The Pipeline Problem
You will have probably heard of this – for the uninitiated, this is a way to explain lack of diversity in the tech industry due to problems earlier in the “pipeline”, eg gender biases which manifest themselves in schools and affect study choices, which in turn affect the number of applicants for jobs at companies like ours. This is a hard and acknowledged problem and Songkick can’t solve it (unfortunately!), although there are things which we can do to both attract diverse candidates and try to eliminate potentially biased treatment once they’re in our hiring pipeline.
Outside of our immediate hiring needs we can also contribute to a healthy debate on the issues and promote technology as a career choice to all.

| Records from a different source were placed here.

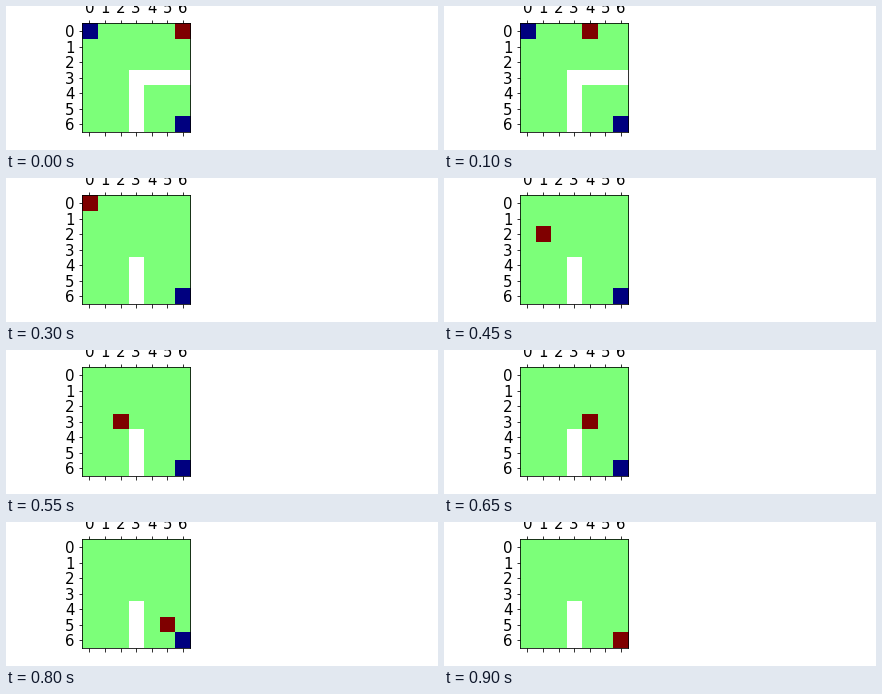
These frames come from a looping animation (432x144 px, 950 ms). A matplotlib script:

```python
import numpy as np
import matplotlib.pyplot as plt
from matplotlib.animation import FuncAnimation

N = 7
STEP_MS = 50
SWITCH, GOAL = (0, 0), (6, 6)

plt.rcParams.update({"font.family": "DejaVu Sans", "font.size": 15})


def is_wall(row, col, door_open):
    if row == 3 and col >= 3:
        return not door_open
    return col == 3 and row > 3


def make_path():
    """Walk left to the switch, then go down and right in turns to the goal."""
    path = [(0, col) for col in range(N - 1, -1, -1)]
    row, col = SWITCH
    go_down = True
    while (row, col) != GOAL:
        if go_down and not is_wall(row + 1, col, True):
            row += 1
            go_down = False
        else:
            col += 1
            go_down = True
        path.append((row, col))
    return path


path = make_path()
switch_step = path.index(SWITCH)


def grid(step):
    door_open = step >= switch_step
    cells = np.zeros((N, N))
    for row, col in np.ndindex(N, N):
        if is_wall(row, col, door_open):
            cells[row, col] = np.nan
    if not door_open:
        cells[SWITCH] = -1
    cells[GOAL] = -1
    cells[path[step]] = 1
    return np.ma.masked_invalid(cells)


fig, (ax, blank) = plt.subplots(1, 2, figsize=(6, 2), dpi=72, facecolor="white")
fig.subplots_adjust(left=0.125, right=0.9, bottom=0.125, top=0.88, wspace=0.2)
blank.axis("off")
image = ax.matshow(grid(0), cmap="jet", vmin=-1, vmax=1)
ax.set_xticks(range(N))
ax.set_yticks(range(N))


def update(step):
    image.set_data(grid(step))
    return [image]


anim = FuncAnimation(fig, update, frames=len(path), interval=STEP_MS,
                     repeat=True, repeat_delay=0, blit=False)
plt.show()
```
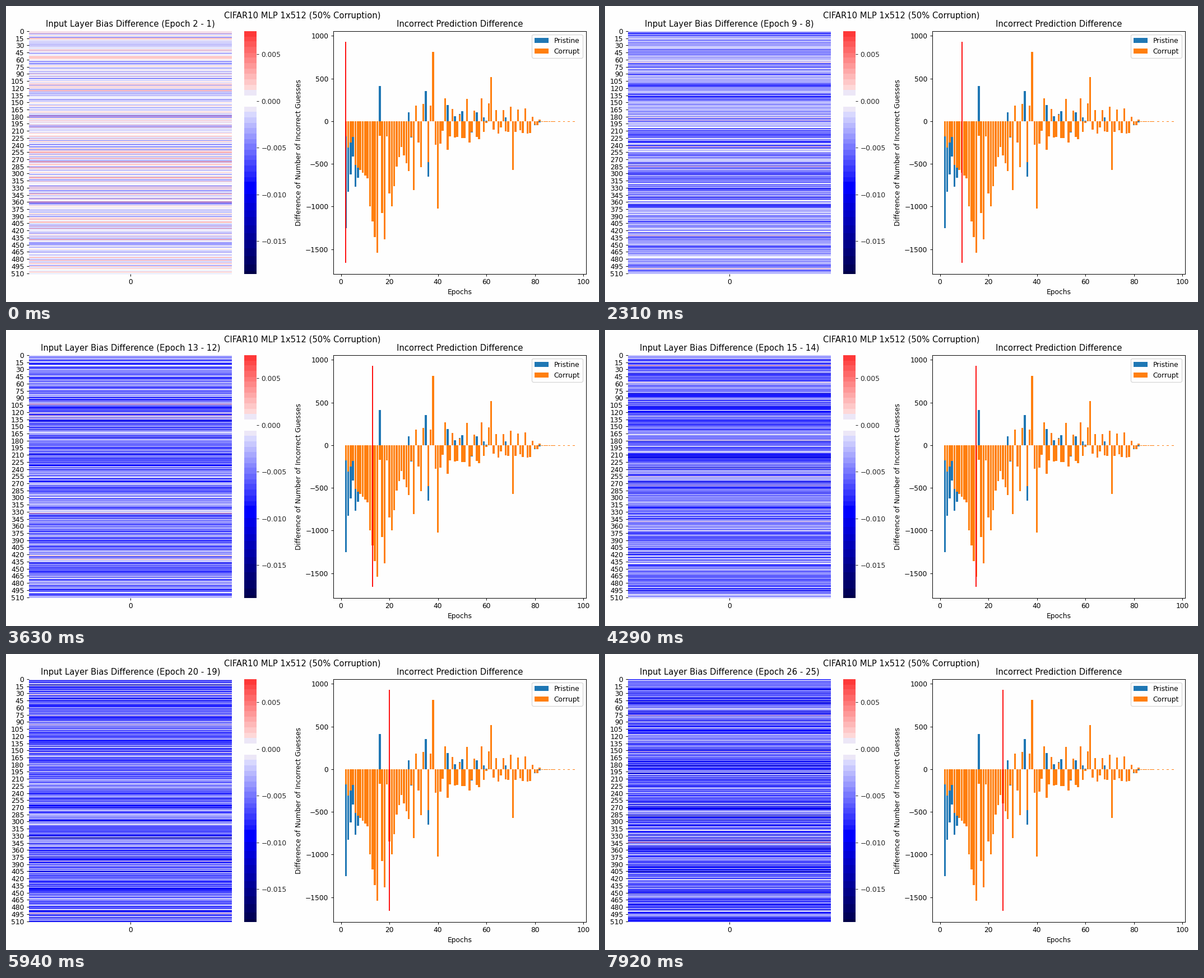
These frames come from a looping animation (1058x529 px, 8 s). A matplotlib script:

```python
import matplotlib.pyplot as plt
import numpy as np
from matplotlib.animation import FuncAnimation
from matplotlib.colors import ListedColormap, Normalize

W, H = 1058, 529
LOOP, STEP, TICK = 8000, 330, 80  # ms: loop, time per epoch, frame interval
FIRST, LAST = 2, 26
ROWS = 512
VMIN, VMAX = -0.0185, 0.0075
TOP, BOTTOM = 44.6, 478.8
PAPER = (254 / 255,) * 3


def stepped_seismic():
    """Seismic colours cut into 16 levels per channel."""
    rgb = np.floor(plt.get_cmap("seismic")(np.arange(256))[:, :3] * 255)
    level = rgb // 16
    out = level * 16 + 7.5
    out[level == 0] = 0
    out[level == 15] = 254
    out[level.min(axis=1) == 14] = (236, 231, 247)
    return ListedColormap(out / 255)


def bias_differences():
    """One column of row values per epoch, drifting from mixed to blue."""
    rng = np.random.default_rng(12)
    z = rng.standard_normal(ROWS)
    table = {}
    for epoch in range(FIRST, LAST + 1):
        mean = -0.0065 * (1 - np.exp((1 - epoch) / 9))
        spread = 0.0022 + 0.0008 * (epoch - FIRST) / (LAST - FIRST)
        table[epoch] = np.clip(mean + spread * z, VMIN, VMAX)
        z = 0.6 * z + 0.8 * rng.standard_normal(ROWS)
    return table


def prediction_differences():
    """Bars per epoch: a deep early dip, then a fading three-epoch swing."""
    rng = np.random.default_rng(5)
    x = np.arange(2, 97)
    swing = np.cos(2 * np.pi * (x - 43) / 3) - 0.2
    reach = np.interp(x, [29, 45, 60, 78, 83], [240, 280, 220, 140, 8])
    corrupt = reach * (swing + 0.25 * rng.standard_normal(x.size))
    pristine = corrupt * rng.uniform(0.2, 1.25, x.size)
    pristine[rng.random(x.size) < 0.12] *= -0.5

    early = x <= 28
    corrupt[early] = np.interp(
        x[early],
        [2, 3, 5, 6, 11, 12, 15, 16, 17, 18, 19, 20, 21, 23, 25, 28],
        [-175, -310, -185, -510, -670, -995, -1542, -170, -1075, -1385, -180,
         -845, -995, -530, -305, -585])
    pristine[early] = np.interp(x[early], [2, 3, 5, 6, 8, 9],
                                [-1255, -830, -415, -770, -560, 0])
    tail = x > 82
    corrupt[tail] = np.where((x < 88) | (x % 2 == 0), -7, 0)[tail]
    pristine[tail] = 0

    for epoch, peak in [(30, -810), (33, -540), (35, 0), (36, -480), (38, 810),
                        (40, -1025), (62, 515), (71, -570)]:
        corrupt[epoch - 2] = peak
        pristine[epoch - 2] = peak / 2
    for epoch, peak in [(16, 412), (28, 105), (35, 350), (36, -650)]:
        pristine[epoch - 2] = peak
    return x, pristine, corrupt


def add_axes(x0, x1):
    """Axes between two pixel columns, sharing one top and bottom."""
    return fig.add_axes([x0 / W, 1 - BOTTOM / H, (x1 - x0) / W,
                         (BOTTOM - TOP) / H], facecolor=PAPER)


plt.rcParams["font.family"] = "DejaVu Sans"
fig = plt.figure(figsize=(12, 6), dpi=W / 12, facecolor=PAPER)
fig.suptitle("CIFAR10 MLP 1x512 (50% Corruption)", y=0.982)
cmap = stepped_seismic()
norm = Normalize(VMIN, -VMIN)
biases = bias_differences()

# Heatmap
heat = add_axes(41, 403)
mesh = heat.pcolormesh([0, 1], np.arange(ROWS + 1), biases[FIRST][:, None],
                       cmap=cmap, norm=norm)
heat.set(xlim=(0, 1), ylim=(ROWS, 0))
heat.set_xticks([0.5], ["0"])
labels = np.arange(0, ROWS, 15)
heat.set_yticks(labels + 0.5, [str(n) for n in labels])
heat.spines[:].set_visible(False)
title = heat.set_title("")

# Colour bar
bar = add_axes(425, 447)
edges = np.linspace(VMIN, VMAX, 257)
bar.pcolormesh([0, 1], edges, ((edges[1:] + edges[:-1]) / 2)[:, None],
               cmap=cmap, norm=norm)
bar.set(xlim=(0, 1), ylim=(VMIN, VMAX), xticks=[])
marks = np.arange(-3, 2) * 0.005
bar.set_yticks(marks, [f"{m:.3f}".replace("-", "\u2212") for m in marks])
bar.yaxis.tick_right()
bar.tick_params(axis="y", color="0.15", labelcolor="0.15")
bar.spines[:].set_visible(False)

# Bar chart
chart = add_axes(584, 1035)
epochs, pristine, corrupt = prediction_differences()
chart.bar(epochs, pristine, color="C0", label="Pristine")
chart.bar(epochs, corrupt, color="C1", label="Corrupt")
pad = 0.05 * np.ptp(corrupt)
low, high = corrupt.min() - pad, corrupt.max() + pad
cursor, = chart.plot([FIRST] * 2, [low, high], color="red", lw=1.5,
                     solid_capstyle="butt", zorder=3)
margin = 0.05 * (high - low)
chart.set(xlim=(-3.14, 101.14), ylim=(low - margin, high + margin),
          xticks=range(0, 101, 20), yticks=range(-1500, 1001, 500),
          xlabel="Epochs", ylabel="Difference of Number of Incorrect Guesses",
          title="Incorrect Prediction Difference")
chart.legend(loc="upper right")


def update(i):
    epoch = min(FIRST + (i * TICK + TICK - 1) // STEP, LAST)
    mesh.set_array(biases[epoch][:, None])
    title.set_text(f"Input Layer Bias Difference (Epoch {epoch} - {epoch - 1})")
    cursor.set_xdata([epoch, epoch])
    return mesh, title, cursor


anim = FuncAnimation(fig, update, frames=LOOP // TICK, interval=TICK,
                     repeat=True, repeat_delay=0)
plt.show()
```
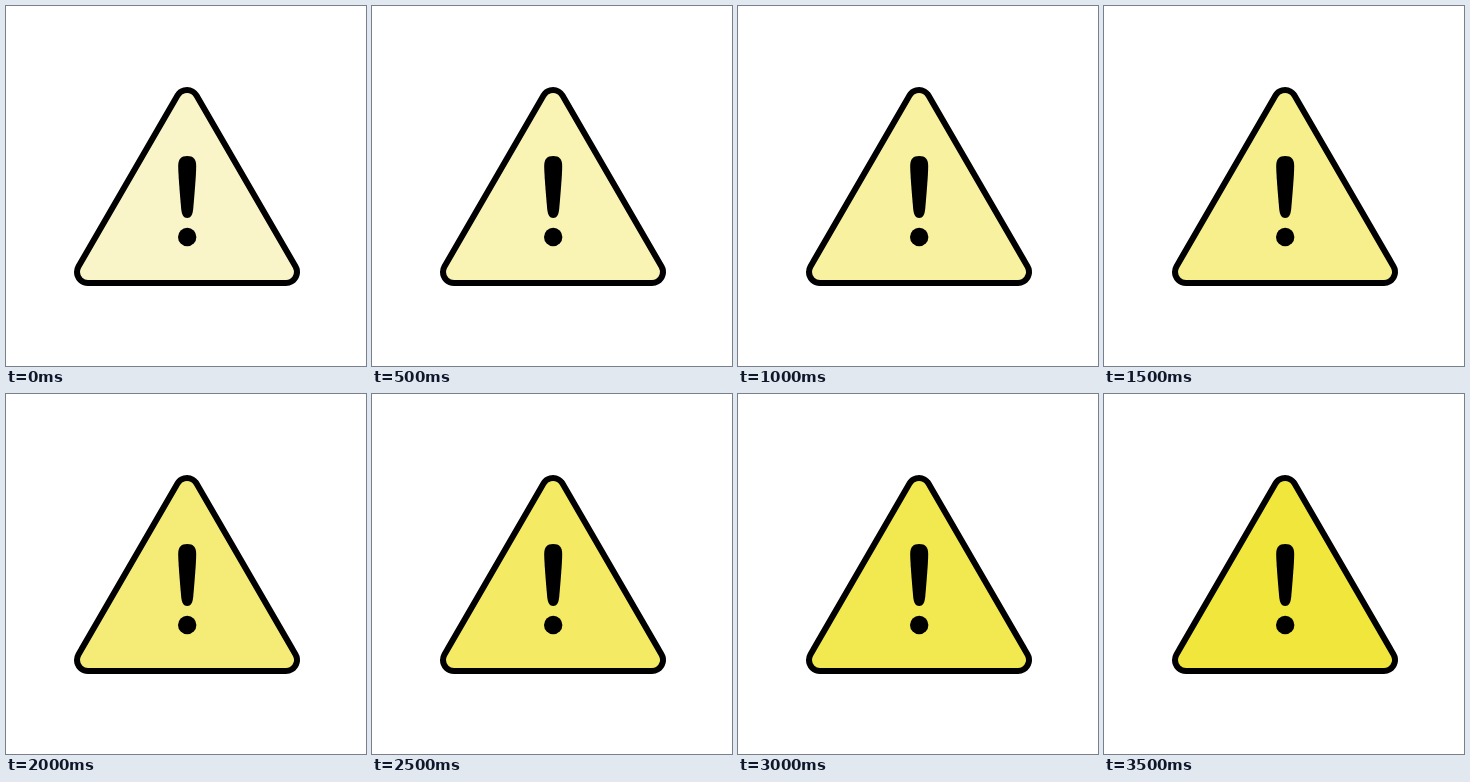
Write an HTML page that moves like this. It is 360 px wide and 360 px high and loops after 8 s.

```html
<!DOCTYPE html>
<html lang="en">
<head>
<meta charset="utf-8">
<title>Warning sign</title>
<style>
  html, body { margin: 0; width: 100%; height: 100%; overflow: hidden; background: #fff; }
  svg { display: block; width: 100%; height: 100%; }
  .plate { stroke-linejoin: round; }
</style>
</head>
<body>
<svg viewBox="0 0 360 360">
  <path class="plate" d="M181 95L280 266H82Z" fill="#000" stroke="#000" stroke-width="28"/>
  <path class="plate" id="face" d="M181 95L280 266H82Z" stroke-width="16"/>
  <path d="M172.2 160C172.2 153 175 150 181.2 150S190.2 153 190.2 160C190.2 168 188.6 187 187.2 203C186.6 209 184.8 212 181.2 212S175.8 209 175.2 203C173.8 187 172.2 168 172.2 160Z"/>
  <circle cx="181.2" cy="231" r="9.2"/>
</svg>
<script>
  const LOOP = 8000, STEP = 500, LAST = 7;
  const PALE = [250, 245, 200], STRONG = [241, 230, 60];
  const face = document.getElementById('face');

  function draw(time) {
    const p = Math.min(LAST, Math.floor((time % LOOP) / STEP)) / LAST;
    const color = `rgb(${PALE.map((c, i) => Math.round(c + (STRONG[i] - c) * p))})`;
    face.setAttribute('fill', color);
    face.setAttribute('stroke', color);
  }

  const start = performance.now();
  function tick() {
    draw(performance.now() - start);
    requestAnimationFrame(tick);
  }
  tick();
</script>
</body>
</html>
```
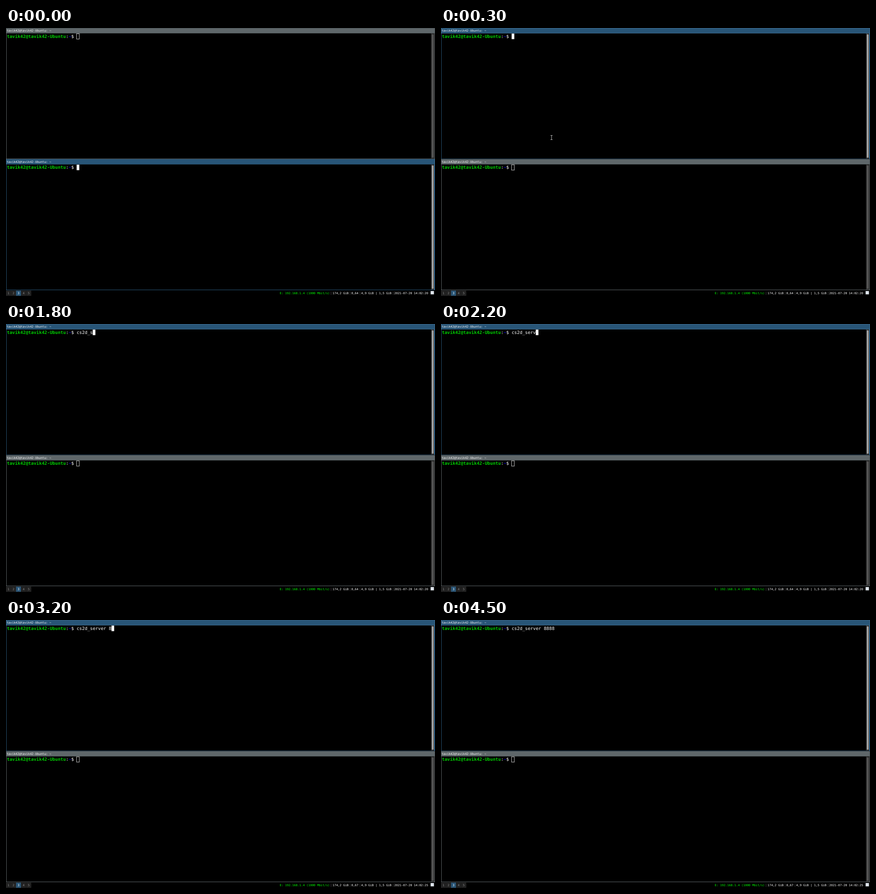
Animation of 947x592 px, one loop 5 s. Source, as an HTML page:

```html
<!DOCTYPE html>
<html lang="en">
<head>
<meta charset="utf-8">
<title>Two terminals</title>
<style>
  html, body { margin: 0; width: 100%; height: 100%; overflow: hidden; background: #000; }
  svg { display: block; width: 100vw; height: 100vh; }
  text { font-family: "DejaVu Sans Mono", monospace; white-space: pre; text-rendering: geometricPrecision; }
  .small { font-size: 6.555px; }
  .term { font-size: 9.832px; }
  .bold { font-weight: bold; }
</style>
</head>
<body>
<svg id="stage" viewBox="0 0 947 592" preserveAspectRatio="none"></svg>
<script>
const LOOP = 5000;
const CELL = 5.919;
const LEFT = 2;
const PROMPT = 26;
const USER = "tavik42";
const HOST = USER + "-Ubuntu";
const COMMAND = "cs2d_server 8888";

// [time, typed characters]
const KEYS = [[0, 0], [800, 1], [900, 2], [1400, 4], [1600, 5], [1800, 6], [1900, 7], [2000, 8],
  [2200, 9], [2300, 11], [2500, 12], [3200, 13], [3400, 15], [3600, 16]];
// [time, pointer height]; null hides it
const POINTER = [[0, null], [100, 334], [200, 302], [300, 242], [400, 211], [800, null]];
const FOCUS_AT = 300, CLOCK_AT = 3000, ENTER_AT = 3900;

const ACTIVE = { edge: "#4c7899", bar: "#285577", side: "#2e9ef4", trough: "#313131", thumb: "#a4a4a4" };
const IDLE = { edge: "#33383a", bar: "#5f676a", side: "#484e50", trough: "#2b2b2b", thumb: "#565656" };

const stage = document.getElementById("stage");

function add(tag, attrs, parent = stage) {
  const el = document.createElementNS("http://www.w3.org/2000/svg", tag);
  set(el, attrs);
  parent.appendChild(el);
  return el;
}

function set(el, attrs) {
  for (const key in attrs) el.setAttribute(key, attrs[key]);
}

function rect(x, y, width, height, fill, parent) {
  return add("rect", { x, y, width, height, fill }, parent);
}

function label(x, y, str, fill, cls = "small", parent) {
  const el = add("text", { x, y, fill, class: cls }, parent);
  el.textContent = str;
  return el;
}

const show = (el, on) => el.setAttribute("visibility", on ? "visible" : "hidden");
const at = (steps, t) => steps.filter(s => s[0] <= t).pop()[1];
const column = n => LEFT + n * CELL;

function makeWindow(y) {
  const g = add("g", { transform: `translate(0 ${y})` });
  const edge = rect(0, 0, 947, 12, "", g);
  const bar = rect(0.5, 0.5, 946, 11, "", g);
  const frame = rect(0, 12, 947, 277.5, "", g);
  const side = rect(946, 12, 1, 276.5, "", g);
  rect(1, 12, 945, 276.5, "#000", g);
  const trough = rect(938, 12, 8, 276.5, "", g);
  const thumb = rect(940, 13.7, 4, 273, "", g);
  thumb.setAttribute("rx", 2);
  label(1.4, 8, `${USER}@${HOST}: ~`, "#fff", "small", g);

  const row = (n, str, fill, cls = "term") => label(column(n), 21.6, str, fill, cls, g);
  row(0, `${USER}@${HOST}`, "#00cd00", "term bold");
  row(22, ":", "#fff");
  row(23, "~", "#0000cd", "term bold");
  row(24, "$", "#fff");
  const input = row(PROMPT, "", "#fff");

  const solid = rect(0, 12.4, CELL, 12.2, "#fff", g);
  const hollow = add("rect", { x: column(PROMPT) - 0.1, y: 12.6, width: CELL + 0.1, height: 11.8,
    fill: "none", stroke: "#e4e4e4", "stroke-width": 0.9 }, g);

  return {
    input, solid,
    focus(on) {
      const c = on ? ACTIVE : IDLE;
      set(edge, { fill: c.edge });
      set(bar, { fill: c.bar });
      set(frame, { fill: c.bar });
      set(side, { fill: c.side });
      set(trough, { fill: c.trough });
      set(thumb, { fill: c.thumb });
      show(hollow, !on);
    }
  };
}

rect(0, 0, 947, 592, "#000");
const upper = makeWindow(0);
const lower = makeWindow(289.5);

// Workspace buttons
for (let i = 0; i < 5; i++) {
  const on = i === 2, x = i * 11.2;
  add("rect", { x: x + 0.25, y: 580.3, width: 10.2, height: 10.8, fill: on ? "#285577" : "#222",
    stroke: on ? "#4c7899" : "#333", "stroke-width": 0.5 });
  label(x + 3.4, 588, i + 1, on ? "#fff" : "#888");
}

// Status bar
label(604.2, 588, "E: 192.168.1.4 (1000 Mbit/s)", "#00ff00");
label(720.8, 588, "174,2 GiB", "#fff");
const load = label(762.2, 588, "", "#fff");
label(784, 588, "4,9 GiB | 1,5 GiB", "#fff");
const clock = label(857, 588, "", "#fff");
for (const x of [717.4, 759.2, 781, 854]) rect(x, 582, 0.5, 7.5, "#777");
rect(937.3, 581, 7.4, 7.4, "#dfe5ec");

const pointer = add("path", { d: "M-2.3-4.6H2.3M0-4.6V4.6M-2.3 4.6H2.3", fill: "none",
  stroke: "#d8d8d8", "stroke-width": 0.9 });

function draw(t) {
  const top = t >= FOCUS_AT;
  upper.focus(top);
  lower.focus(!top);

  const typed = at(KEYS, t);
  const entered = t >= ENTER_AT;
  upper.input.textContent = COMMAND.slice(0, typed);
  set(upper.solid, { x: column(entered ? 0 : PROMPT + typed), y: entered ? 24.4 : 12.4 });
  show(upper.solid, top && !(t >= 3100 && t < 3200) && t < 4500);
  set(lower.solid, { x: column(PROMPT) });
  show(lower.solid, t < 200);

  const late = t >= CLOCK_AT;
  load.textContent = late ? "0,67" : "0,64";
  clock.textContent = "2021-07-20 14:02:" + (late ? 25 : 20);

  const y = at(POINTER, t);
  show(pointer, y !== null);
  if (y !== null) set(pointer, { transform: `translate(244 ${y})` });
}

const start = performance.now();
function tick() {
  draw((performance.now() - start) % LOOP);
  requestAnimationFrame(tick);
}
tick();
</script>
</body>
</html>
```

So let’s start with widening the pipeline…
However good our hiring process, this will make no difference if we don’t fix the top of the funnel. We can be honest about this – we don’t get many women candidates. There are some great organisations such as Women Who Code who have a strong presence in London. We have hosted WWC meetups in our office and are in talks to host more in the future, and have also advertised on their job board. We have a hiring presence at conferences such as Lead Developer that care about diversity and have strong Codes of Conduct. Women are of course not the only minority group in tech, so there’s more we can do here.
We don’t have a preferred list of companies or universities to hire from, and indeed not all of our tech team studied at university.
A note on advertising
When reaching out to candidates, language is important. We run our job posts through linting tools such as joblint and textio. You will never see Songkick hiring for a ninja or wizard. These measures are easy and quick to implement, there’s really no excuse for not doing it. Our job listings only list the essential experience and engineering concepts you need to do the job, rather than using a wishlist of “nice to have” skills.
We’ve got a more diverse set of candidates – now what?
Once we have made contact with candidates we have some extra safeguards in place to avoid bias where it is practical to do so. For example, the coding exercise will be anonymised by the hiring manager, redacting all personal information before forwarding on to someone else to mark. We maintain a flexible interview schedule to accommodate our candidates as best as possible.
We base the technical interview around scenarios similar to those you’d find day-to-day in your job at Songkick, rather than expecting you to recall an obscure section of an university computer science course or solve brain teasers34. We’re looking for good all-round problem-solving ability and a willingness to ask questions.
Not everyone has the same preferences when it comes to ways of working, so during interview we’ll look to see if we can accommodate these rather than insisting that new hires conform to our existing style.
As in everything we do, we follow the principle of Continuous Improvement. In our Tech Team Offsite we had an action point to make our social activities less alcohol-based, allowing more people to take part and feel welcome if drinking was not their thing. We also wanted to schedule more of these activities in working hours so those with more commitments during the evening were not excluded.
We keep diversity and respect part of the conversation at work. We are always looking at what other companies are doing to tackle these issues, and encourage our team to call out any behaviour which is not respectful.
As we grow, we are developing a clear set of progression routes to support different interests within the technology team, from managerial to pure technical.
There’s still work to be done..
So what more could we do? We have a hiring council to bring more ideas to the table. One task is trying to find more diverse advertising channels. While there are many organisations for under-represented groups in technology, not all of them have corresponding job boards.
Our awesome team has been pro-active in outreach, and we’ve had some success with random shout-outs on slack channels. We are also looking at developing internships in the technology team and supporting graduates from intensive web development courses (not only university).
I was hired from Silicon Milk Roundabout, and there was an element of chance to it. I knew who Songkick were but didn’t approach them because I didn’t know Ruby (which they had listed on their stand), but a proactive member of the team approached me and assured me this was ok, and here I am a year and a half later. We now no longer specify language requirements in our ads, and hopefully this has helped in attracting a more diverse set of candidates since I started.
I’m really proud to work in a team that values diversity, if you would like to be part of this, please get in touch.
References and further reading
1. How diversity makes us smarter by Katherine W. Phillips
2. Why diversity matters by McKinsey and Company
3. Why we don’t hire programmers based on puzzles, API quizzes, math riddles, or other parlor tricks by DHH
4. Interview with Laszlo Bock, senior vice president of people operations at Google, The New York Times